The Android Training courses provide coverage of basic mobile computing paradigm and also the basic android application building process with associated key-points like activities, intents, sending SMS, location based services with GPS, working with Gyroscopes, Programming the Mediaplayer etc.


Android's default user interface is mainly based on direct manipulation, using touch inputs that loosely correspond to real-world actions, like swiping, tapping, pinching, and reverse pinching to manipulate on-screen objects, along with a virtual keyboard. Game controllers and full-size physical keyboards are supported via Bluetooth or USB.


Applications ("apps"), which extend the functionality of devices, are written using the Android software development kit (SDK) and, often, the Java programming language. Java may be combined with C/C++, together with a choice of non-default runtimes that allow better C++ support. The Go programming language is also supported, although with a limited set of application programming interfaces (API).

Memory management

Since Android devices are usually battery-powered, Android is designed to manage processes to keep power consumption at a minimum. When an application is not in use the system suspends its operation so that, while available for immediate use rather than closed, it does not use battery power or CPU resources.

Virtual reality

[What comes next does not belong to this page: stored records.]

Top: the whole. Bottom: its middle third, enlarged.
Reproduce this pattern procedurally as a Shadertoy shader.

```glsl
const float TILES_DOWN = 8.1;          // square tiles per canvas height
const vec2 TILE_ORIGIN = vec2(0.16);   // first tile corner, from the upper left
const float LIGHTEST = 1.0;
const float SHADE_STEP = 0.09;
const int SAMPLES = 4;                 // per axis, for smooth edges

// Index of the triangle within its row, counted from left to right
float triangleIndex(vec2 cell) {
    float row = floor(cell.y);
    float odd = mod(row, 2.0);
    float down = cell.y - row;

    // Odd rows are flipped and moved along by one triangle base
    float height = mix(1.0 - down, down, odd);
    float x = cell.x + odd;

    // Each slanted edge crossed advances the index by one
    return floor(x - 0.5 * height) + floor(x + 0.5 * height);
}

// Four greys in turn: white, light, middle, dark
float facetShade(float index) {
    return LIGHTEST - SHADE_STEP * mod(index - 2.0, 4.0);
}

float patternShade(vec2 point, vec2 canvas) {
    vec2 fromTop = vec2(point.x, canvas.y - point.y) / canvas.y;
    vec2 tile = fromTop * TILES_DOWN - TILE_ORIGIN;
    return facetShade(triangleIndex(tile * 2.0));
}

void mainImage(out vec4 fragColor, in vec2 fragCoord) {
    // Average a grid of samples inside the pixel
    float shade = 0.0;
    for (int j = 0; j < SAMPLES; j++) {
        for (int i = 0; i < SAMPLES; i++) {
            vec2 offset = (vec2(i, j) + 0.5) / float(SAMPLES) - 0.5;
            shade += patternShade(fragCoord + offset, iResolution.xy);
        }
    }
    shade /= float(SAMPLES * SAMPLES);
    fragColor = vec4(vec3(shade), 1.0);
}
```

At Google I/O on May 2016, Google announced Daydream, a virtual reality platform that relies on a smartphone and provides VR capabilities through a virtual reality headset and controller designed by Google itself.[98] The platform is built into Android starting with Android Nougat, differentiating from standalone support for VR capabilities. The software is available for developers, and was released in 2016.